"We don't know because KSTP is not here," Gilbert says.
12:42 - Devich says reporter Tim Sherno contacted him later about another story. He declined to be interviewed.
12:44 PiPress boss Thom Fladung, "Does the mayor agree the story was unfair?"
Devich: "I don't feel comfortable speaking for someone else."
12:45 "If I could do it all over again," Devich said. "I would have delivered it out there and talked to them (residents). Could I have done a better job? You bet. I was surprised that in the response to getting that letter, that the neighborhood didn't pick up the phone and call me. I was surprised the first phone call didn't come to me. The first phone call went to KSTP. I apologized to the City Council. That still doesn't absolve KSTP and Tim Sherno from calling me and explaining the letter."
12:47 Council member Barbara Johnson: "If you could change the newscast, what would make it more fair for you?"
"Just something to show that we were working on the problem; that I was working with the school district to quiet down the air handling unit while trying to get an ordinance put into effect that we could use to solve the problem," Devich said.
12:50 - Deliberations begin
Minnesota News Council member comments
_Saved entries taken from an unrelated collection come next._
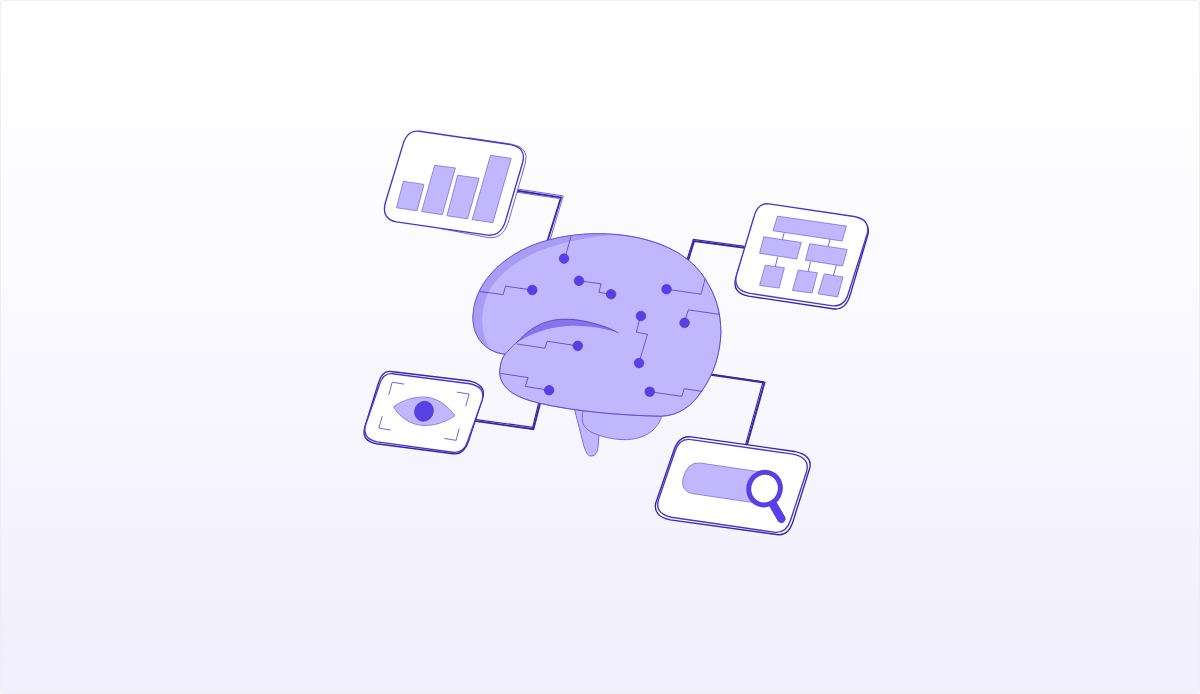
<!DOCTYPE html>
<html lang="en">
<head>
<meta charset="utf-8">
<title>Connected brain illustration</title>
<style>
:root {
  --ink: #4a35cf;
  --ink-deep: #3a25a8;
  --accent: #5640e6;
  --lilac: #c1b7ff;
  --lilac-edge: #7a6be0;
  --lilac-shade: #aa9cf2;
  --fold: #8575ea;
  --paper: #ffffff;
  --sky-mid: #f8f7ff;
  --sky-low: #f1eefd;
  --frame: #efeef3;
}
* { box-sizing: border-box; }
html, body { margin: 0; overflow: hidden; }
.stage {
  width: 1200px;
  height: 694px;
  overflow: hidden;
  background: linear-gradient(var(--paper) 8%, var(--sky-mid) 58%, var(--sky-low) 96%);
  border: 1px solid var(--frame);
  border-radius: 3px;
}
.illustration { display: block; width: 1200px; height: 694px; margin: -1px; }
path, rect, circle { stroke-linejoin: round; }
.connector path { fill: none; stroke: var(--ink-deep); stroke-width: 1.5; stroke-linejoin: miter; }
.connector .bold { stroke-width: 2.4; }
.connector .fine { stroke: var(--ink); stroke-width: 1; }
.card-back { fill: var(--paper); stroke: var(--ink-deep); stroke-width: 1.8; }
.card-back.fine { stroke-width: 1; stroke: var(--ink); }
.card-front { fill: var(--paper); stroke: var(--ink); stroke-width: 1.8; }
.tint { fill: var(--lilac); stroke: var(--lilac-edge); stroke-width: 1; }
.brain-part { fill: var(--lilac); stroke: var(--lilac-edge); stroke-width: 1.3; }
.brain-outline { fill: none; stroke: var(--ink); stroke-width: 1; stroke-opacity: .75; }
.shade { fill: var(--lilac-shade); }
.fold { fill: var(--fold); }
.hairline { fill: none; stroke: var(--ink); stroke-width: 1; stroke-linejoin: miter; }
.node { fill: var(--accent); stroke: var(--ink); stroke-width: .8; }
.solid { fill: var(--accent); stroke: var(--ink); stroke-width: .8; }
.lens { fill: var(--paper); stroke: var(--accent); stroke-width: 6.5; }
.handle { fill: none; stroke: var(--accent); stroke-width: 11; stroke-linecap: round; }
</style>
</head>
<body>
<main class="stage">
<svg class="illustration" viewBox="0 0 1568 907" preserveAspectRatio="none" role="img" aria-label="A brain with circuit traces linked to four cards: bar chart, hierarchy, vision and search">
  <defs>
    <circle id="node" class="node" r="6.3"/>
    <path id="cerebrum" d="M660 463C632 460 617 438 618 413C620 365 665 327 716 314C758 302 812 303 850 315C884 325 908 343 921 364C936 386 942 410 942 435C941 462 933 489 917 511C904 531 887 543 864 544C808 543 748 537 705 527C671 519 652 506 653 484C654 474 656 468 660 463Z"/>
    <clipPath id="cerebrum-clip"><use href="#cerebrum"/></clipPath>
  </defs>

  <g class="connector" id="link-chart">
    <path class="bold" d="M674 249L733 258L715 316"/>
    <path class="fine" d="M676 247L736 256L718 316"/>
    <path class="fine" d="M674 251L731 259.500"/>
  </g>
  <g class="connector" id="link-hierarchy">
    <path class="bold" d="M973 324L907 315L899 341"/>
    <path d="M973 322L906 313L897.500 340"/>
  </g>
  <g class="connector" id="link-vision">
    <path class="bold" d="M620 550L697 561L706 526"/>
    <path d="M620 548L696 558.500L704 526"/>
  </g>
  <g class="connector" id="link-search">
    <path class="bold" d="M929 490L999 500L976 582"/>
    <path d="M929 489L997 499L974 582"/>
  </g>

  <g id="brain">
    <path class="brain-part" d="M750 532L763 583Q767 597 773 596Q781 595 781.500 583L783.500 560L780 536Z"/>
    <path class="brain-part" d="M762 536C758 552 763 562 778 567C790 572 805 575 820 574.500C845 573 861 560 865 542Z"/>
    <use href="#cerebrum" class="brain-part"/>
    <g clip-path="url(#cerebrum-clip)">
      <path class="shade" d="M647 465C630 445 625 418 635 390C650 350 700 325 744 316C766 311 785 308 805 307L780 295L640 320L600 420L620 470Z"/>
    </g>
    <path class="fold" d="M674 449C698 420 730 413 760 419C780 423 796 428 808 435C786 428 765 425 742 426C714 428 693 436 674 449Z"/>
    <path class="hairline" d="M660 463C668 454 674 448 680 443C706 415 735 415 760 419C780 423 796 428 808 435"/>
    <use href="#cerebrum" class="brain-outline"/>

    <g class="hairline" id="circuit-traces">
      <path d="M737 338L740 331L746 309"/>
      <path d="M695 379L660.500 374L657.500 385L627 381"/>
      <path d="M757 367L785.500 371L782.500 382L798 384.500"/>
      <path d="M871 378L916 384.500L921.500 364"/>
      <path d="M894 422L899.500 405L941 411"/>
      <path d="M837 413L831.500 434L846 437L835 474"/>
      <path d="M755 452L715 446L712 455L675 449.500"/>
      <path d="M717 510L686.500 505L690 493.500L654 488"/>
      <path d="M849 512L891 518L894 508L917 511.500"/>
    </g>
    <g id="circuit-nodes">
      <use href="#node" x="737" y="338"/>
      <use href="#node" x="695.500" y="379"/>
      <use href="#node" x="756.500" y="367"/>
      <use href="#node" x="798.500" y="384.500"/>
      <use href="#node" x="871" y="378"/>
      <use href="#node" x="894.500" y="422"/>
      <use href="#node" x="837.500" y="413"/>
      <use href="#node" x="835" y="474.500"/>
      <use href="#node" x="755" y="452"/>
      <use href="#node" x="717.500" y="510"/>
      <use href="#node" x="849" y="512"/>
    </g>
  </g>

  <g id="card-chart">
    <path class="card-back fine" d="M612 180L669 188.500Q692 193 686.500 213L664 291Q657 313 638 310.500L575 298.500Z"/>
    <path class="card-front" d="M548 171.500L667 189Q688 193 683 212L660.500 289Q654 310 635 307L518 290Q498 286 503.500 265L526.500 189Q532 169.500 548 171.500Z"/>
    <path class="tint" d="M527 237L554 241L545 275.500L518 271.500Z"/>
    <path class="tint" d="M568 216L595 219.500L578 280.500L551 276.500Z"/>
    <path class="tint" d="M598 229L626 233L611 286L584 282Z"/>
    <path class="tint" d="M641 203L668 207L644 291L617 287Z"/>
  </g>

  <g id="card-hierarchy">
    <path class="card-back" d="M1003 268L1116 284.500Q1138 289 1134 307L1111 385Q1105 406 1088 403.500L978 387Q957 383 961 365L985 288Z"/>
    <path class="card-front" d="M1005 266.500L1116 283Q1138 287 1133 306L1109 382Q1104 402 1086 399.500L980 383.500Q957 379 962.500 359L985 284Q990 264.500 1005 266.500Z"/>
    <g class="hairline">
      <path d="M1025 303L1022 314M1085 312L1082 322M1016 336L1013 349M1059 342L1056 355M1093 346L1089 360"/>
    </g>
    <path class="tint" d="M1016 282.500L1106 295.500L1100.500 315L1010 301.500Z"/>
    <path class="tint" d="M998 309.500L1047 317L1041 338.500L992.500 331Z"/>
    <path class="tint" d="M1058 318.500L1107 326L1101 347.500L1052.500 340Z"/>
    <path class="tint" d="M1000 346.500L1025 350L1018 376.500L992.500 373Z"/>
    <path class="tint" d="M1043 353L1068 356.500L1061 383L1035.500 379.500Z"/>
    <path class="tint" d="M1077 358L1101.500 362L1094.500 388L1069 384Z"/>
  </g>

  <g id="card-vision">
    <path class="card-back" d="M511 485.500L614 498Q635 503 631 519L612 577Q606 595 592 593L492 580Q472 576 476.500 559L494 502Q499 483.500 511 485.500Z"/>
    <path class="card-front" d="M513 488.500L614 501.500Q635 506 630 523L611 577Q606 593 591 591L493 577.500Q473 573 477.500 556L496 502Q501 487 513 488.500Z"/>
    <path class="hairline" d="M508 516L512.500 499.500L528 502M597 512.500L613 515L608.500 531M499.500 544L495 559.500L510.500 562M600 560L596 575.500L580.500 573"/>
    <path class="tint" d="M514 531.500C528 522 543 518 557 519C573 521 585 530 594.500 543.500C582 552 567 557 551 556C535 554 522 545 514 531.500Z"/>
    <ellipse class="solid" cx="554" cy="537.500" rx="12.200" ry="13.300" transform="rotate(25 554 537.500)"/>
  </g>

  <g id="card-search">
    <path class="card-back" d="M903 571L1038 590Q1062 595 1058 612L1036 682Q1030 701 1015 698.500L876 679.500Q853 675 857 657L880 590Q887 568.500 903 571Z"/>
    <path class="card-front" d="M903 574.500L1036 593.500Q1059 598 1054 616L1033 680Q1027 698 1011 695.500L877 676Q855 671 860.500 653L882 590Q888 572 903 574.500Z"/>
    <path class="tint" d="M914 605L992 616.500L982 656.500L904 645Q889 641 892.500 625Q898 604 914 605Z"/>
    <path class="handle" d="M1010 659L1021 678"/>
    <ellipse class="lens" cx="999" cy="638.500" rx="20.500" ry="21.500" transform="rotate(25 999 638.500)"/>
  </g>
</svg>
</main>
</body>
</html>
Heather Harden, former TV reporter - KSTP entirely missed the story and the mayor was uninformed. That's unfortunate. In terms of the writing of the story, a real error is in the lede of the story. The reporter failed to notice that the decibel of the air handling unit was below the standards. Neighbor quoted the nighttime decibel level. (Bob: Nice catch by Ms. Harden)
Tom Peterson - If you call Stanley Hubbard on a Sunday and ask about a Tim Sherno story, you'd probably get the same sort of response that the mayor gave. They were looking for a conspiracy that wasn't really there.
Lorin Robinson - There's this ratings building thing that TV stations have that they're on the side of the "little people." It's just so easy to take on a governmental body and try to prove their on the side of the people against the governmental body "abusing" them without checking the real facts. Believes there's a trend that we've seen repeatedly and this is another example.
Elizabeth Costello - As someone who worked weekends and battled to get someone to talk to you on a Sunday, I'm not bothered that the mayor was interviewed, but that there weren't 10 voicemails on Devich's phone on Monday morning to show an attempt was made to contact Devich. "The legwork wasn't done."
Issa Mansaray - Concerned with the use of the letter itself. "It sets a bad precedent." Says it sends the message that reporters can build story around a letter without contacting its source.
Al Zdon - The press does have a role to protect people, it just wasn't done very well here. The letter looked like a slap in the face. "I don't see that it's a big deal... a serious problem."
Jeremy Iggers - "Both the reporting and KSTP's response are really shabby. This feels like drive-by journalism to me." Says "you hate to make that phone call when you have a beautiful story with a villain."
1:10 p.m. Voting begins. I've sent an e-mail to KSTP asking why they didn't send someone to defend their story. "I think they were here by virtue of their letter," Justice Gilbert says.
Final vote on the question:
1. Was KSTP's usage of Steven Devich's letter misleading in a 4/20/08 story about noise levels coming from Richfield Middle School?
Analysis -- That one was easy. The next one won't be. I'll set up a different entry.
It's disappointing KSTP declines to come to the meetings. What's their reasoning?
I've sent an email to KSTP asking. No response yet.